/---

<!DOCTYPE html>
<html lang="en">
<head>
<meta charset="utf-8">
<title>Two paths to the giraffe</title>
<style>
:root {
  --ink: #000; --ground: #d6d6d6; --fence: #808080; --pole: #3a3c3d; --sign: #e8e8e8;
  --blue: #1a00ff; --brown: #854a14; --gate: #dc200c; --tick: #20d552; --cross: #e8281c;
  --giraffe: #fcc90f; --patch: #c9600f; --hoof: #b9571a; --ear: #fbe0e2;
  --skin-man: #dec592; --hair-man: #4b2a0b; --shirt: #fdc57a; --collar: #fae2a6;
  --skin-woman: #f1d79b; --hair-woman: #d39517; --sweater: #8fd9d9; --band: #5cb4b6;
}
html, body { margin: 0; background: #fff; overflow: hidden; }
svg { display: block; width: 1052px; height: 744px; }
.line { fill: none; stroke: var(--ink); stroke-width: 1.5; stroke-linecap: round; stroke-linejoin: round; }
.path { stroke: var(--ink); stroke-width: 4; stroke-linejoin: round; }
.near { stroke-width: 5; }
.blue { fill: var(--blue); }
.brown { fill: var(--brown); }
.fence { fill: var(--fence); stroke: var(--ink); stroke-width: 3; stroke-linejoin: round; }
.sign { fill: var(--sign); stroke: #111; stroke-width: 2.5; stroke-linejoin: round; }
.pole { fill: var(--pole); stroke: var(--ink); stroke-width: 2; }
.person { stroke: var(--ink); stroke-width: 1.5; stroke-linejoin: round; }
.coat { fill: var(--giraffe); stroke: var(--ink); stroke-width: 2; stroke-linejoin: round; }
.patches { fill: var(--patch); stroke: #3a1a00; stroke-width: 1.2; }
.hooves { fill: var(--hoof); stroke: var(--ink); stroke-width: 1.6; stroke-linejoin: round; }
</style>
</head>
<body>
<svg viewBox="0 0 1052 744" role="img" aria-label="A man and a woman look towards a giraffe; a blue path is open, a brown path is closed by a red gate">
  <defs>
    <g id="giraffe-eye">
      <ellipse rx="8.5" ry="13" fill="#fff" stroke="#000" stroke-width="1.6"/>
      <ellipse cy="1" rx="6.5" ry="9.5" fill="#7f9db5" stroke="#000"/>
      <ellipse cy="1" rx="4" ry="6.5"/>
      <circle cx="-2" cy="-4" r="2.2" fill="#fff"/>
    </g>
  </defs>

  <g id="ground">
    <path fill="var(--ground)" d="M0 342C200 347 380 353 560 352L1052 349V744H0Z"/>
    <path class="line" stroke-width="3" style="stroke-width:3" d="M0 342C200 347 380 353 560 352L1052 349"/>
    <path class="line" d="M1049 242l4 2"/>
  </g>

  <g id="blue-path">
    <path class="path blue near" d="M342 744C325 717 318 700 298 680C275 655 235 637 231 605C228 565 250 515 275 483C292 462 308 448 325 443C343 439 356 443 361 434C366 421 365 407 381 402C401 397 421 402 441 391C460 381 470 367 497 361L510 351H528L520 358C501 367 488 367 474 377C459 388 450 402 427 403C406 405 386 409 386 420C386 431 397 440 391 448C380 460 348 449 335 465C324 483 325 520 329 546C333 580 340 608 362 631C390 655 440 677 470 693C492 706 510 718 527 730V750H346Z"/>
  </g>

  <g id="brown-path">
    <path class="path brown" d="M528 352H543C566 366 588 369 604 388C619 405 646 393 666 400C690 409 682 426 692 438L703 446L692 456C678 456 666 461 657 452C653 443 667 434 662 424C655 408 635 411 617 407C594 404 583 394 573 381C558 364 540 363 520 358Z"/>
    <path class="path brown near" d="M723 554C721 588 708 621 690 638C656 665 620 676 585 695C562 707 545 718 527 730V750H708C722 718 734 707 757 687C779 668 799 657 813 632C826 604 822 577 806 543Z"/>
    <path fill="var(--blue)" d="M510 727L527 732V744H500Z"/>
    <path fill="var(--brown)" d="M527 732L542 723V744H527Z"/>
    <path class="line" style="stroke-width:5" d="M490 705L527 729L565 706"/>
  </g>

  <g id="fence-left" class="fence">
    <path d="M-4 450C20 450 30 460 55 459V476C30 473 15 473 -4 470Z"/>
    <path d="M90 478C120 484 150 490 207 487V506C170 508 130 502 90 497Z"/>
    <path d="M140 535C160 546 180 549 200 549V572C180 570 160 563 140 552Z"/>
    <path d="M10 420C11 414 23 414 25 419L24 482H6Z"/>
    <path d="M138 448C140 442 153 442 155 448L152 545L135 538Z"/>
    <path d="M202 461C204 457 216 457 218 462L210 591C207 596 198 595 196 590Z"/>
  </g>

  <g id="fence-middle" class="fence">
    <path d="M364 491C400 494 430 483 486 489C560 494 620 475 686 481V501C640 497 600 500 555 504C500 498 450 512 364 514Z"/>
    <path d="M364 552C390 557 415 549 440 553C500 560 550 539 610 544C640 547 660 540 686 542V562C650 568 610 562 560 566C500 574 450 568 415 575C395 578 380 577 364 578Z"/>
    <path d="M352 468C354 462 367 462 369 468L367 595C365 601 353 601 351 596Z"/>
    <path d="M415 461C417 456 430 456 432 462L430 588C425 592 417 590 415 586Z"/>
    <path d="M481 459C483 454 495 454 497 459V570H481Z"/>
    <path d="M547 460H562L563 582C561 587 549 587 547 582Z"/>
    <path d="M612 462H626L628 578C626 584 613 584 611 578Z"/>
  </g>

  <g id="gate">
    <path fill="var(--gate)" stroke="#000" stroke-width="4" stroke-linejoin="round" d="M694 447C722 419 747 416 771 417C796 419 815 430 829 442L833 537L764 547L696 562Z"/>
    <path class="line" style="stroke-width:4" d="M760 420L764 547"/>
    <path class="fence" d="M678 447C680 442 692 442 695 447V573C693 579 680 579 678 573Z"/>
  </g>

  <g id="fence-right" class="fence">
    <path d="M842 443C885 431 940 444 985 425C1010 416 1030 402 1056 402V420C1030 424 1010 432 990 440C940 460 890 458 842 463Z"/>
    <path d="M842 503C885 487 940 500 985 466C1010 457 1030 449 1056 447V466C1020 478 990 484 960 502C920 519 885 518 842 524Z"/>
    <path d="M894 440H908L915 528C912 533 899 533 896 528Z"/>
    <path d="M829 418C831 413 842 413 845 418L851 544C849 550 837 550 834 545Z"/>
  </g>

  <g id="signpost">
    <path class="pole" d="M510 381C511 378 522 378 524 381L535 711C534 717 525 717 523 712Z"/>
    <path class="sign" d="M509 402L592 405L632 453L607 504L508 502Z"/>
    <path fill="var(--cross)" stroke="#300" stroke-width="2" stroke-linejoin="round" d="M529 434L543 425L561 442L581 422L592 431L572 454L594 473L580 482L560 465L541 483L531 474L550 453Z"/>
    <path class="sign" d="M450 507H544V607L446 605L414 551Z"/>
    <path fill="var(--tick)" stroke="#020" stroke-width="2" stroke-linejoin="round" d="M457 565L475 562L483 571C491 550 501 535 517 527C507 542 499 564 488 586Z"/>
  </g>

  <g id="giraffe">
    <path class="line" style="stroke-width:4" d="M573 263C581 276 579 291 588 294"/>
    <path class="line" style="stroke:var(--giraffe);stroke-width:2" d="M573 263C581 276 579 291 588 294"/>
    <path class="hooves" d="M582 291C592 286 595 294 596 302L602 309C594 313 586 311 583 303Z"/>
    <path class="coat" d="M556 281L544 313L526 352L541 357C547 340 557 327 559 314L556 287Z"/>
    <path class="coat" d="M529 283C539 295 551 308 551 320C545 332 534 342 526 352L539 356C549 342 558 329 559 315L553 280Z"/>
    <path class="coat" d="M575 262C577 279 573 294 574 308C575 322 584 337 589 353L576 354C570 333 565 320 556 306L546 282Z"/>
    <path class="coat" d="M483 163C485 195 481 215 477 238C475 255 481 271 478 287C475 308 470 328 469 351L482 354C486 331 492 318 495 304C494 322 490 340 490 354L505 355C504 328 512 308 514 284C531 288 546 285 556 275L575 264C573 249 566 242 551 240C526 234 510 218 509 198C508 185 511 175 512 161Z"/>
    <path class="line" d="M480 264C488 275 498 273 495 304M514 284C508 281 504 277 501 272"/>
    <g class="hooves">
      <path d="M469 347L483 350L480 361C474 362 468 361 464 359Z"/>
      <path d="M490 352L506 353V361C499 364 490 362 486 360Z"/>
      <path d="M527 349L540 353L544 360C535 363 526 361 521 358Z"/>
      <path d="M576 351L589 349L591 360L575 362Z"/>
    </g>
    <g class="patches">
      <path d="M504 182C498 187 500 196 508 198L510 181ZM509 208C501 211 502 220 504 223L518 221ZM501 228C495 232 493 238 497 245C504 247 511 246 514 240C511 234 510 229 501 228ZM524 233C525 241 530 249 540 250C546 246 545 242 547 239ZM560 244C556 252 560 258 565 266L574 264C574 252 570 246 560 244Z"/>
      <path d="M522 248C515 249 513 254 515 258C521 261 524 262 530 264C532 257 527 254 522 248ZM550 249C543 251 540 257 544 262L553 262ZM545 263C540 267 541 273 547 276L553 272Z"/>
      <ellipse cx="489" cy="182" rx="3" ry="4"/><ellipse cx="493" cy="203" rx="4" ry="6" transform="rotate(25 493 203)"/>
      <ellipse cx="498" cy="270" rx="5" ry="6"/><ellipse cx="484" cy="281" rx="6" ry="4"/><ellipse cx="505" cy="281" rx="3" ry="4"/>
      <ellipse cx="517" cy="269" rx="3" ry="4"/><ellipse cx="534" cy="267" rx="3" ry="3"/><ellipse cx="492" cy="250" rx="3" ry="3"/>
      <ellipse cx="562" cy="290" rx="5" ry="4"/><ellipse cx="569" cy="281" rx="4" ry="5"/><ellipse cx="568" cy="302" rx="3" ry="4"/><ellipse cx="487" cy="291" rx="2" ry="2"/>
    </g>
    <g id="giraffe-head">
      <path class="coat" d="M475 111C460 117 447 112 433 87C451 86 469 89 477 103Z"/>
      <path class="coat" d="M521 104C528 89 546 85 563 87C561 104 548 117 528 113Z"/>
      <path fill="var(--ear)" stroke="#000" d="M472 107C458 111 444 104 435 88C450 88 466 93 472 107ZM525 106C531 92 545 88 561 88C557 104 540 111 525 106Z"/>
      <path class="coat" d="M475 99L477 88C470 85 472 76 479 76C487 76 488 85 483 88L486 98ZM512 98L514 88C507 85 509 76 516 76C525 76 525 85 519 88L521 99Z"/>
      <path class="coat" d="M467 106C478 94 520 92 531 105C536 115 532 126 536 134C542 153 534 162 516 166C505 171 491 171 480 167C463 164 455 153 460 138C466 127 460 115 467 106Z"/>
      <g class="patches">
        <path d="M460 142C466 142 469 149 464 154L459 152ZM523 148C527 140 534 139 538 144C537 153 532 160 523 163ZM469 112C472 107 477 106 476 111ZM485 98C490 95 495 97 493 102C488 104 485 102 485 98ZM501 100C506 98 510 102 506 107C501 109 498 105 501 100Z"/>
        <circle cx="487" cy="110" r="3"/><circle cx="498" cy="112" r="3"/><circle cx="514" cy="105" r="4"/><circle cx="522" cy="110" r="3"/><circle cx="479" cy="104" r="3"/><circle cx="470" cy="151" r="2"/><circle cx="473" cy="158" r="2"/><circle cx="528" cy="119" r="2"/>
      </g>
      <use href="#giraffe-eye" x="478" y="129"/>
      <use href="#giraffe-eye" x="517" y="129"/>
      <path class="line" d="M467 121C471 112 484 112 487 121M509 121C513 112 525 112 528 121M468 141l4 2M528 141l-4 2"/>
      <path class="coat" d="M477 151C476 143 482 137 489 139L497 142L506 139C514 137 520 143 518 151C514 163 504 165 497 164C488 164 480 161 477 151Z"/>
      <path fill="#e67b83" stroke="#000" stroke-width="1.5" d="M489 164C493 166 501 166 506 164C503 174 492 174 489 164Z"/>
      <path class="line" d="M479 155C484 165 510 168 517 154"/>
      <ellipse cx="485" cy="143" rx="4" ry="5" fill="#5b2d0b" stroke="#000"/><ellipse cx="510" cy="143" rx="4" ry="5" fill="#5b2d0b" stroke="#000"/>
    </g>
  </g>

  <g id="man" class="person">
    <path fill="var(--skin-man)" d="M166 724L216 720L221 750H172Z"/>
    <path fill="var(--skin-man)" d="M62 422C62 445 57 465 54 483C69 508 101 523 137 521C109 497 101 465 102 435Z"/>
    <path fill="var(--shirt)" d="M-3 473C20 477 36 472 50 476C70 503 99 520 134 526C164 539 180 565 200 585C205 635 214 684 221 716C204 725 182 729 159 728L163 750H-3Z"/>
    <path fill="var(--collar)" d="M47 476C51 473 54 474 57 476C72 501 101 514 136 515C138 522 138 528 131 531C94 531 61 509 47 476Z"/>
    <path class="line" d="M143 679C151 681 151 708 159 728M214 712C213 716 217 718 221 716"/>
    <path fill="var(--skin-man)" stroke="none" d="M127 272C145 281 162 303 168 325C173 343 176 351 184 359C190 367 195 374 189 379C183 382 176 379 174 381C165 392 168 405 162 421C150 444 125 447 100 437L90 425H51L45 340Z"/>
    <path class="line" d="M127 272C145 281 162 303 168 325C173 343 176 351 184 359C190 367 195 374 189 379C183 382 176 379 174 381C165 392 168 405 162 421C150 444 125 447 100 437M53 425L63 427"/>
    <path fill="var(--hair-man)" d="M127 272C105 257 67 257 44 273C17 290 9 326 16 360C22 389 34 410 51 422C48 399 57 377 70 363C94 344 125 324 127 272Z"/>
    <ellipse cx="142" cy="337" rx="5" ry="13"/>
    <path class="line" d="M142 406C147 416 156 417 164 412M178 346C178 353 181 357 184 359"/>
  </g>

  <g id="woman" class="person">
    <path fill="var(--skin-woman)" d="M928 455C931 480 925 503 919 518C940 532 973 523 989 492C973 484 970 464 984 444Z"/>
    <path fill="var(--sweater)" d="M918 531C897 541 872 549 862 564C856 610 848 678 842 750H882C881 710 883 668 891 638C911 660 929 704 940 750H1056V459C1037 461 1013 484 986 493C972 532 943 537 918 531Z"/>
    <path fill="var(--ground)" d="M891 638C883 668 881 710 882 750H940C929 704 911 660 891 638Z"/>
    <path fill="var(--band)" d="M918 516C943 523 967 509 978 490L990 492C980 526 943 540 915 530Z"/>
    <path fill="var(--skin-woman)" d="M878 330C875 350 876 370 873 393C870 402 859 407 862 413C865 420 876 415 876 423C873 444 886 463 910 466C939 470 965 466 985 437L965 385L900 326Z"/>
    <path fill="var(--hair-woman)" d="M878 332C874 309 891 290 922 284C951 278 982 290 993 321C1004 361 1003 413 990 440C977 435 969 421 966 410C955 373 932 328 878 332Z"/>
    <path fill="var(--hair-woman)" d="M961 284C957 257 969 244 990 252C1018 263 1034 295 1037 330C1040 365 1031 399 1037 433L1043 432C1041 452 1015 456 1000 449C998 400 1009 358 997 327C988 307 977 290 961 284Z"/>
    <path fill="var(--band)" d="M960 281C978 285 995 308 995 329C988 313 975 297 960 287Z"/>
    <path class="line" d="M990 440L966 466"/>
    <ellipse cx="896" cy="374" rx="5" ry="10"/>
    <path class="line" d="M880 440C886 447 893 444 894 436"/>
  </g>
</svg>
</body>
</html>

\---

▶ **WHAT IS REQUIRED**: Once you have located every line with the word "hair" in the material above, list those lines.

▶ **RESPONSE BELOW**:
  --skin-man: #dec592; --hair-man: #4b2a0b; --shirt: #fdc57a; --collar: #fae2a6;
  --skin-woman: #f1d79b; --hair-woman: #d39517; --sweater: #8fd9d9; --band: #5cb4b6;
    <path fill="var(--hair-man)" d="M127 272C105 257 67 257 44 273C17 290 9 326 16 360C22 389 34 410 51 422C48 399 57 377 70 363C94 344 125 324 127 272Z"/>
    <path fill="var(--hair-woman)" d="M878 332C874 309 891 290 922 284C951 278 982 290 993 321C1004 361 1003 413 990 440C977 435 969 421 966 410C955 373 932 328 878 332Z"/>
    <path fill="var(--hair-woman)" d="M961 284C957 257 969 244 990 252C1018 263 1034 295 1037 330C1040 365 1031 399 1037 433L1043 432C1041 452 1015 456 1000 449C998 400 1009 358 997 327C988 307 977 290 961 284Z"/>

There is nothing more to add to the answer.